  • Designate who will facilitate the post-lesson discussion and designate the time for each part of the discussion (an outside facilitator is helpful if observers beyond the team will be present); and
  • Take notes during the post-lesson discussion.

On the Day of the Research Lesson

Please make sure each team member and additional observers have a copy of the Protocol for Lesson Observation and the Teaching-Learning Plan. Make sure that observers outside the team carefully read your Teaching-Learning Plan, review the Protocol, and know what data to collect.

Teach and Observe the Lesson

It is now time for the most interesting part of your Lesson Study cycle—seeing how your ideas fare in practice in the classroom.

Protocol for Lesson Observation

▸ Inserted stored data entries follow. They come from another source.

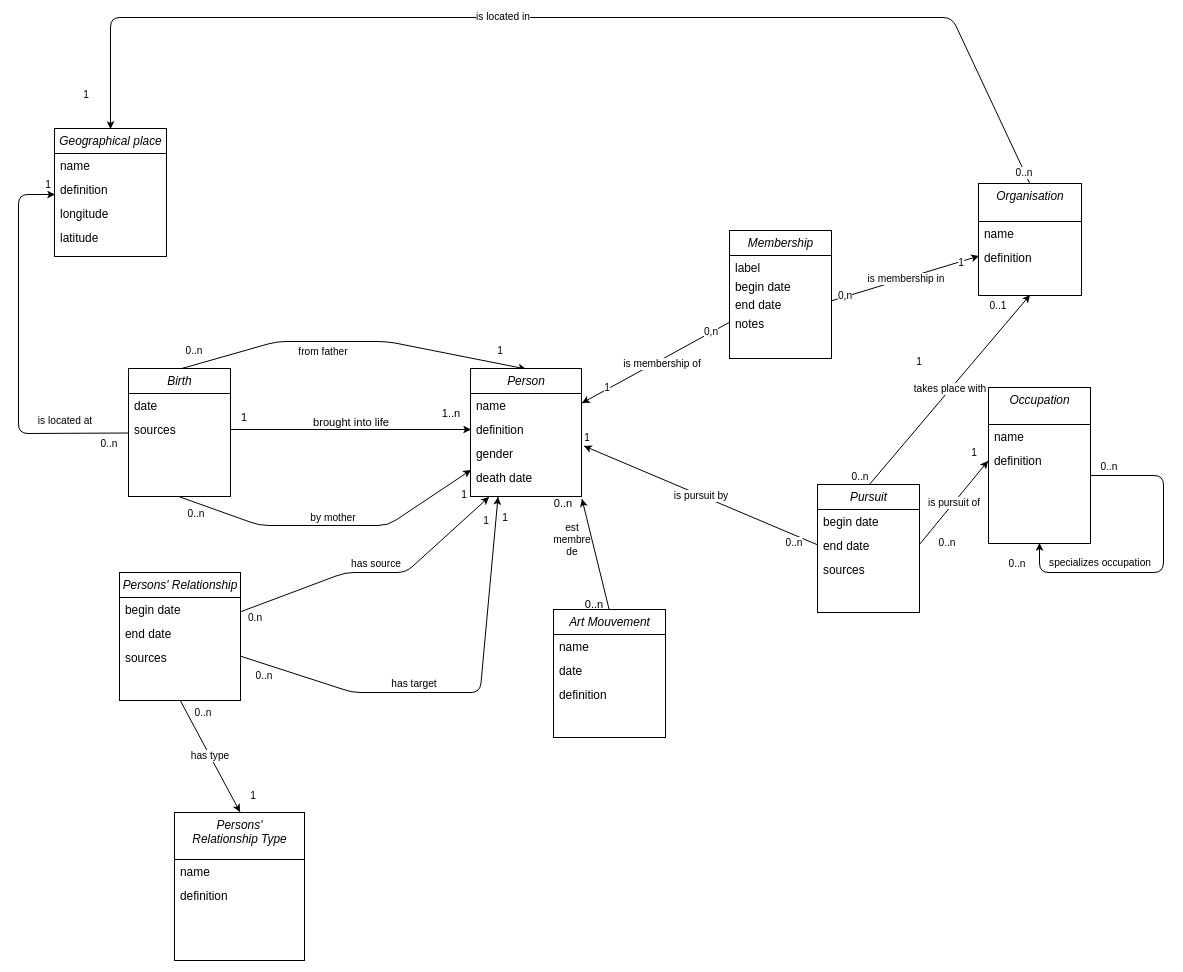
<!DOCTYPE html>
<html lang="en">
<head>
<meta charset="utf-8">
<title>Person data model</title>
<style>
:root { --ink: #000; --paper: #fff; --entity-size: 12px; --label-size: 10.2px; }
* { box-sizing: border-box; margin: 0; padding: 0; }
html, body { width: 1183px; height: 972px; overflow: hidden; background: var(--paper); }
.diagram { position: relative; width: 1183px; height: 972px; overflow: hidden; color: var(--ink); font-family: "Liberation Sans", Arial, sans-serif; }
.relations { position: absolute; left: 0; top: 0; fill: none; stroke: var(--ink); stroke-width: 1; }
.relations marker path { fill: var(--ink); stroke: none; }
.arrows path { marker-end: url(#arrow); }
.entity { position: absolute; left: var(--x); top: var(--y); width: var(--w); height: var(--h); display: flex; flex-direction: column; border: 1px solid var(--ink); background: var(--paper); font-size: 12px; }
.entity h2 { flex: none; height: var(--head, 25px); padding-top: 5px; border-bottom: 1px solid var(--ink); font-size: 12px; font-weight: 400; font-style: italic; line-height: 14px; text-align: center; white-space: nowrap; }
.entity ul { list-style: none; padding: var(--pad, 0) 5px 0; }
.entity li { height: var(--row, 24px); line-height: var(--row, 24px); white-space: nowrap; }
.label { position: absolute; left: var(--x); top: var(--y); transform: translate(-50%, -50%); font-size: 10.6px; line-height: 12px; text-align: center; white-space: nowrap; }
.on-line { background: var(--paper); }
.large { font-size: 11.4px; }
.entity, .entity h2 { font-size: var(--entity-size); }
.label { font-size: var(--label-size); }
.label.large { font-size: 11.1px; }
.entity, .entity h2 { font-size: 11.9px; }
</style>
</head>
<body>
<main class="diagram">
  <svg class="relations" width="1183" height="972" viewBox="0 0 1183 972" aria-hidden="true">
    <defs>
      <marker id="arrow" markerUnits="userSpaceOnUse" markerWidth="8" markerHeight="8" refX="8" refY="4" orient="auto">
        <path d="M0 0L8 4L0 8L2 4Z"/>
      </marker>
    </defs>
    <g class="arrows">
      <path d="M1030 184L956 26Q952 17.500 943 17.500H120Q110.500 17.500 110.500 27V129"/>
      <path d="M129 433L28 433.500Q18.500 433.500 18.500 424V204Q18.500 194.500 28 194.500H55"/>
      <path d="M180 369L268 344Q277 341.500 286 341.500H377Q386 341.500 395 343L526 369"/>
      <path d="M231 429.500H471"/>
      <path d="M180 497L250 522Q259 525.500 269 525.500H378Q388 525.500 396 520L471 470"/>
      <path d="M240 612L336 576Q345 572.500 354 572.500H397Q406 572.500 413 566L489 497"/>
      <path d="M240 656L342 689Q351 692.500 360 692.500H471Q480 692.500 481 683L498 497"/>
      <path d="M180 700L240 812"/>
      <path d="M609 609L582 499"/>
      <path d="M730 322L582 403"/>
      <path d="M831 301L979 256"/>
      <path d="M869 485L1030 295"/>
      <path d="M919 545L988 461"/>
      <path d="M818 545L584 446"/>
      <path d="M1090 475.500H1154Q1163.500 475.500 1163.500 485V562Q1163.500 572.500 1154 572.500H1049Q1039.500 572.500 1039.500 563V543"/>
    </g>
  </svg>

  <section class="entity" style="--x:54px;--y:128px;--w:113px;--h:129px">
    <h2>Geographical place</h2>
    <ul><li>name</li><li>definition</li><li>longitude</li><li>latitude</li></ul>
  </section>
  <section class="entity" style="--x:978px;--y:183px;--w:104px;--h:113px;--head:38px">
    <h2>Organisation</h2>
    <ul><li>name</li><li>definition</li></ul>
  </section>
  <section class="entity" style="--x:729px;--y:230px;--w:103px;--h:129px;--pad:3px;--row:18.5px">
    <h2>Membership</h2>
    <ul><li>label</li><li>begin date</li><li>end date</li><li>notes</li></ul>
  </section>
  <section class="entity" style="--x:128px;--y:368px;--w:103px;--h:129px">
    <h2>Birth</h2>
    <ul><li>date</li><li>sources</li></ul>
  </section>
  <section class="entity" style="--x:470px;--y:368px;--w:112px;--h:129px">
    <h2>Person</h2>
    <ul><li>name</li><li>definition</li><li>gender</li><li>death date</li></ul>
  </section>
  <section class="entity" style="--x:988px;--y:387px;--w:103px;--h:157px;--head:37px">
    <h2>Occupation</h2>
    <ul><li>name</li><li>definition</li></ul>
  </section>
  <section class="entity" style="--x:817px;--y:484px;--w:103px;--h:129px">
    <h2>Pursuit</h2>
    <ul><li>begin date</li><li>end date</li><li>sources</li></ul>
  </section>
  <section class="entity" style="--x:119px;--y:572px;--w:122px;--h:129px">
    <h2>Persons' Relationship</h2>
    <ul><li>begin date</li><li>end date</li><li>sources</li></ul>
  </section>
  <section class="entity" style="--x:553px;--y:609px;--w:113px;--h:129px">
    <h2>Art Mouvement</h2>
    <ul><li>name</li><li>date</li><li>definition</li></ul>
  </section>
  <section class="entity" style="--x:174px;--y:812px;--w:131px;--h:149px;--head:47px">
    <h2>Persons'<br>Relationship Type</h2>
    <ul><li>name</li><li>definition</li></ul>
  </section>

  <span class="label on-line" style="--x:503px;--y:17px">is located in</span>
  <span class="label" style="--x:86px;--y:95px">1</span>
  <span class="label on-line" style="--x:1024px;--y:173px">0..n</span>

  <span class="label" style="--x:48px;--y:185px">1</span>
  <span class="label" style="--x:65px;--y:421px">is located at</span>
  <span class="label" style="--x:109px;--y:444px">0..n</span>

  <span class="label" style="--x:194px;--y:351px">0..n</span>
  <span class="label" style="--x:323px;--y:352px">from father</span>
  <span class="label" style="--x:500px;--y:351px">1</span>

  <span class="label large" style="--x:244px;--y:417px">1</span>
  <span class="label large" style="--x:351px;--y:422px">brought into life</span>
  <span class="label large" style="--x:451px;--y:413px">1..n</span>

  <span class="label" style="--x:196px;--y:514px">0..n</span>
  <span class="label" style="--x:333px;--y:518px">by mother</span>
  <span class="label" style="--x:464px;--y:495px">1</span>

  <span class="label" style="--x:255px;--y:618px">0.n</span>
  <span class="label" style="--x:376px;--y:564px">has source</span>
  <span class="label" style="--x:486px;--y:521px">1</span>

  <span class="label" style="--x:264px;--y:676px">0..n</span>
  <span class="label" style="--x:414px;--y:684px">has target</span>
  <span class="label" style="--x:505px;--y:518px">1</span>

  <span class="label" style="--x:203px;--y:713px">0..n</span>
  <span class="label on-line" style="--x:210px;--y:756px">has type</span>
  <span class="label" style="--x:253px;--y:796px">1</span>

  <span class="label large" style="--x:563px;--y:503px">0..n</span>
  <span class="label" style="--x:572px;--y:540px">est<br>membre<br>de</span>
  <span class="label large" style="--x:594px;--y:604px">0..n</span>

  <span class="label on-line" style="--x:711px;--y:332px">0,n</span>
  <span class="label on-line" style="--x:662px;--y:364px">is membership of</span>
  <span class="label on-line" style="--x:607px;--y:388px">1</span>

  <span class="label on-line" style="--x:845px;--y:296px">0,n</span>
  <span class="label on-line" style="--x:906px;--y:279px">is membership in</span>
  <span class="label on-line" style="--x:961px;--y:263px">1</span>

  <span class="label" style="--x:998px;--y:306px">0..1</span>
  <span class="label" style="--x:919px;--y:362px">1</span>
  <span class="label on-line" style="--x:950px;--y:389px">takes place with</span>
  <span class="label" style="--x:860px;--y:477px">0..n</span>

  <span class="label" style="--x:974px;--y:453px">1</span>
  <span class="label on-line" style="--x:954px;--y:503px">is pursuit of</span>
  <span class="label" style="--x:947px;--y:543px">0..n</span>

  <span class="label" style="--x:587px;--y:438px">1</span>
  <span class="label on-line" style="--x:701px;--y:496px">is pursuit by</span>
  <span class="label on-line" style="--x:794px;--y:543px">0..n</span>

  <span class="label" style="--x:1109px;--y:467px">0..n</span>
  <span class="label" style="--x:1100px;--y:563px">specializes occupation</span>
  <span class="label" style="--x:1017px;--y:564px">0..n</span>
</main>
</body>
</html>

  1. Respect the classroom atmosphere. For example, silence phones, refrain from side conversations, arrive on time, and stay for the entire lesson.
  2. Do not help students or otherwise interfere with the natural flow of the lesson. For example, be careful not to block students’ view when they need to see the board or the teacher.
  3. Collect data requested by the lesson planning team, or focus on the “points to notice” laid out in their instructional plan. Prepare by reading the lesson plan thoroughly.
  4. Focusing on the same student (or pair of students) over the entire lesson is likely to yield the best picture of whether and how the students developed understanding.
  5. If the lesson study team concurs, it is all right to ask clarifying questions of a student after the lesson has concluded.